    Lerch Alpha Member #855 - 3 months ago

    Just a test post for Tim.

  9. 0 | Reply
    RamblingGeek Alpha Member #1038 - 3 months ago

    I still don't have the new outlook.com :-(

  10. 0 | Reply
    PhilipVasta Alpha Member #1662 - 3 months ago

    Don't have the new Outlook Mail yet, but I do use it through Office 365 for Business. It's much better than Gmail's web interface in my opinion.

  11. 0 | Reply
    TheJoeFin Alpha Member #227 - 3 months ago

    I like the new Outlook Mail and having a single web mail platform makes so much more sense. After seeing how they plan to unite the UX across all the different experiences it gives me hope that Microsoft will be investing in this experience more and more.

  12. 0 | Reply
    thespecificocean Alpha Member #1594 - 3 months ago

    Paul, now that you have the new Outlook.com can you confirm that you can add the account to a Mac (Mail, Calendar, Contacts and Outlook for Mac) as a full EAS account? On the old Outlook.com you could only add Mail as IMAP and no Contacts/Calendar support.

    1. Paul Thurrott
      0 | Reply
      Paul Thurrott Alpha Member #1 - 3 months ago

      First of all, thanks for making me use a Mac. :)

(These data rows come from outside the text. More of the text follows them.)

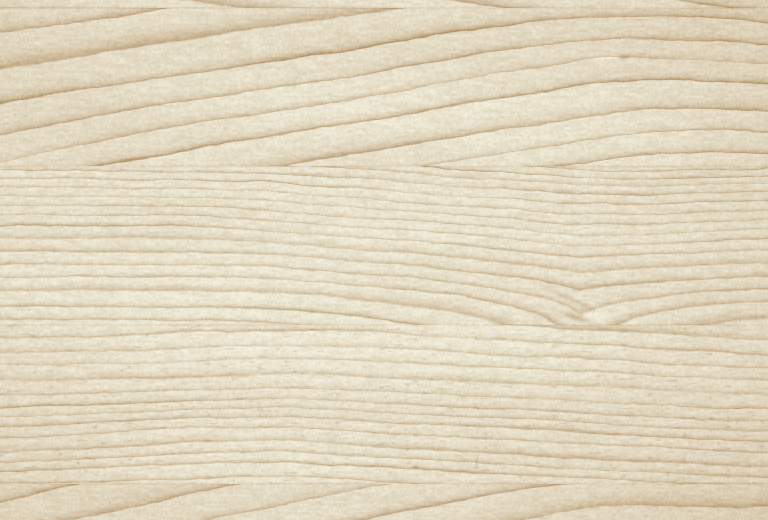
This texture is drawn by a WebGL 1 fragment shader. Its source:

```glsl
precision highp float;
// Pale softwood panel: glued horizontal planks with growth rings and small knots.
uniform vec2 u_resolution;

#define PALE vec3(0.925, 0.900, 0.825)
#define DARK vec3(0.770, 0.680, 0.540)
#define PLANK_HEIGHT 0.305
#define PLANK_OFFSET 0.070
#define BASE_TONE -0.035
#define RING_TONE 1.0
#define EDGE_SHADE 0.20
#define FIBRE_TONE 0.22
#define SPECK_TONE 0.27
#define SEAM_TONE 0.22
#define KNOT vec2(1.115, 0.393)
#define SCAR vec2(1.165, 0.888)

float hash(vec2 p) {
  vec3 q = fract(vec3(p.xyx) * 0.1031);
  q += dot(q, q.yzx + 33.33);
  return fract((q.x + q.y) * q.z);
}

float noise(vec2 p) {
  vec2 i = floor(p), f = fract(p);
  f = f * f * (3.0 - 2.0 * f);
  return mix(mix(hash(i), hash(i + vec2(1, 0)), f.x),
             mix(hash(i + vec2(0, 1)), hash(i + vec2(1, 1)), f.x), f.y);
}

float blob(vec2 d, vec2 size) {
  d /= size;
  return exp(-dot(d, d));
}

// Wide rings that climb to the right and bend over into an arch.
float archedRings(vec2 p) {
  float d = p.x - 1.27;
  float bend = 0.5 * (d + sqrt(d * d + 0.015));
  float slope = mix(0.22, 0.14, clamp((p.y - 0.68) / 0.3, 0.0, 1.0));
  float ripple = 0.012 * blob(p - SCAR, vec2(0.08, 0.03));
  return (0.735 - p.y + slope * p.x - 0.27 * bend + ripple) * 16.0;
}

// Narrow rings that sag towards the knot on the lower edge.
float saggingRings(vec2 p) {
  float v = p.y - 0.375;
  float sag = 0.07 * exp(-abs(p.x - KNOT.x) / 0.22) * exp(-max(v, 0.0) / 0.09);
  v += 0.045 * smoothstep(0.35, 1.3, p.x) + sag;
  return -(32.0 * v + 45.0 * v * v);
}

// Narrow, almost level rings, closer together lower down.
float levelRings(vec2 p) {
  float v = p.y - 0.07 + 0.045 * smoothstep(0.5, 1.6, p.x);
  v -= 0.012 * smoothstep(0.0, 0.6, p.x);
  return -(50.0 * v - 24.0 * v * v);
}

// Each ring darkens slowly downwards, then ends in a crisp dark line.
float ringTone(float phase, float softness, float sharpness, vec2 p) {
  float id = floor(phase), s = fract(phase);
  float edge = 1.0 - smoothstep(1.0 - softness, 1.0, s);
  s = min(s / (1.0 - softness), 1.0);
  float power = sharpness * mix(0.6, 1.5, hash(vec2(id, 3.7)));
  float strength = mix(0.6, 1.0, hash(vec2(id, 9.1)));
  strength *= 0.55 + 0.75 * noise(vec2(p.x * 3.5, id * 7.3));
  return strength * edge * (0.85 * pow(s, power) + 0.2 * s * s);
}

void main() {
  vec2 p = gl_FragCoord.xy / u_resolution.y;
  float row = (p.y - PLANK_OFFSET) / PLANK_HEIGHT;
  float plank = floor(row);
  vec2 shift = vec2(plank * 17.3, plank * 5.9);

  // Slow waver and small ragged steps along the fibres.
  vec2 q = p;
  q.y += 0.016 * (noise(p * vec2(2.4, 7.0) + shift) - 0.5);
  q.y += 0.005 * (noise(p * vec2(11.0, 28.0) + shift) - 0.5);
  q.y += 0.0025 * (noise(p * vec2(55.0, 180.0)) - 0.5);

  // Ring pattern of each plank.
  float phase, density = 17.0, sharpness = 9.0, strength = 1.0;
  if (plank > 2.5) {
    phase = archedRings(vec2(1.2 - q.x, q.y));
  } else if (plank > 1.5) {
    phase = archedRings(q);
  } else if (plank > 0.5) {
    phase = saggingRings(q);
    density = 42.0;
    sharpness = 5.5;
    strength = 0.76;
  } else if (plank > -0.5) {
    phase = levelRings(q);
    density = 42.0;
    sharpness = 5.5;
    strength = 0.74;
  } else {
    phase = archedRings(q + vec2(0.1, 0.62));
    strength = 0.85;
  }
  phase += 0.45 * noise(vec2(phase * 0.7, plank * 4.0));
  float rings = ringTone(phase, 0.0035 * density, sharpness, p);
  float tone = BASE_TONE + RING_TONE * strength * rings;

  // Broad shading, darker towards the corners and the lowest plank.
  vec2 away = (p - vec2(0.62, 0.45)) / vec2(0.75, 0.55);
  tone += EDGE_SHADE * min(dot(away, away), 2.0) * 0.85;
  tone += 0.16 * (noise(p * vec2(2.0, 9.0) + shift) - 0.35);
  tone += 0.08 * step(plank, -0.5);

  // Fibres, fine specks and short pores.
  tone += FIBRE_TONE * (noise(p * vec2(45.0, 230.0) + shift) - 0.5);
  tone += SPECK_TONE * (noise(p * 260.0) - 0.5);
  float pores = smoothstep(0.80, 0.95, noise(p * vec2(60.0, 210.0) + 31.0));
  tone += pores * (abs(plank) < 0.5 ? 0.25 : 0.08);

  // Glue seams, fading in and out.
  float seam = abs(fract(row + 0.5) - 0.5) * PLANK_HEIGHT;
  float seamLine = 1.0 - smoothstep(0.0005, 0.0035, seam);
  tone += SEAM_TONE * seamLine * 1.4 * noise(p * vec2(6.0, 2.0));

  // Knot with a dark streak on its left, and a pale scar with a dark tip.
  vec2 k = p - KNOT;
  tone += 0.75 * blob(k + vec2(0.008, 0.3 * k.x + 0.006), vec2(0.028, 0.007));
  tone += 0.40 * blob(k + vec2(0.02, 0.45 * k.x - 0.024), vec2(0.055, 0.006));
  tone -= 0.20 * blob(k - vec2(0.035, 0.004), vec2(0.022, 0.013));
  vec2 s = p - SCAR;
  tone -= 0.22 * blob(s, vec2(0.03, 0.011));
  tone += 0.45 * blob(s - vec2(0.034, 0.0), vec2(0.010, 0.005));

  gl_FragColor = vec4(mix(PALE, DARK, clamp(tone, -0.2, 1.4)), 1.0);
}
```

      So ... No. I couldn't figure out how to connect it with the Exchange account type. On the first go, it failed with "unable to verify account name or password" and added a new User Name field. I tried an app password, I tried using the first part of my email address (before the @) and the fully-qualified name in the User Name Field, nothing worked. 

      My rough understanding here is that the issue is Mail/macOS, not Microsoft/Outlook.com. I've been able to add this account as an Exchange account type on Windows Phone for years. 

      That said, since I was going down this rabbit hole already, I tried to add this account to iOS Mail the same way. It looks similar but works a bit differently, and after parsing the account name/password, it presented that old-school EAS interface with Server, Domain, Username and Password fields. I tried this with m.outlook.com as the server name, and it failed. So I tried that with an app password ... and it worked. And I had options to enable Mail, Contacts, Calendars, Reminders, and Notes.

      Long story short, I think the issue is the Mail app in macOS, not the account.

  13. 0 | Reply
    colin79666 Alpha Member #2060 - 3 months ago

    You know you can pay them for the ad free version right?

    1. Paul Thurrott
      3 | Reply
      Paul Thurrott Alpha Member #1 - 3 months ago

      Indeed you can. This should be free with a paid Office 365 subscription, in my opinion.

    2. 0 | Reply
      will Alpha Member #555 - 3 months ago
      In reply to paul-thurrott:

      I agree.  If you are a paying Office 365 user, the Outlook.com account should be the ad-free version.

    3. 0 | Reply
      Delmont Alpha Member #167 - 3 months ago
      In reply to colin79666:

      Where in the article is going ad free discussed?

  14. 0 | Reply
    Lewk Alpha Member #958 - 3 months ago

    I can't find the clutter feature? Where do I enable this as it sounds fantastic.

    1. Paul Thurrott
      1 | Reply
      Paul Thurrott Alpha Member #1 - 3 months ago

      When you first switch over to the new service, Clutter works in the background (supposedly) to get things going. But you can display the Clutter folder manually and just get started. To do so, go to Options and you'll see Clutter under Mail, Automatic processing. Just make sure both of the Clutter options are checked, and you will see a Clutter folder appear when you go back to the Inbox view.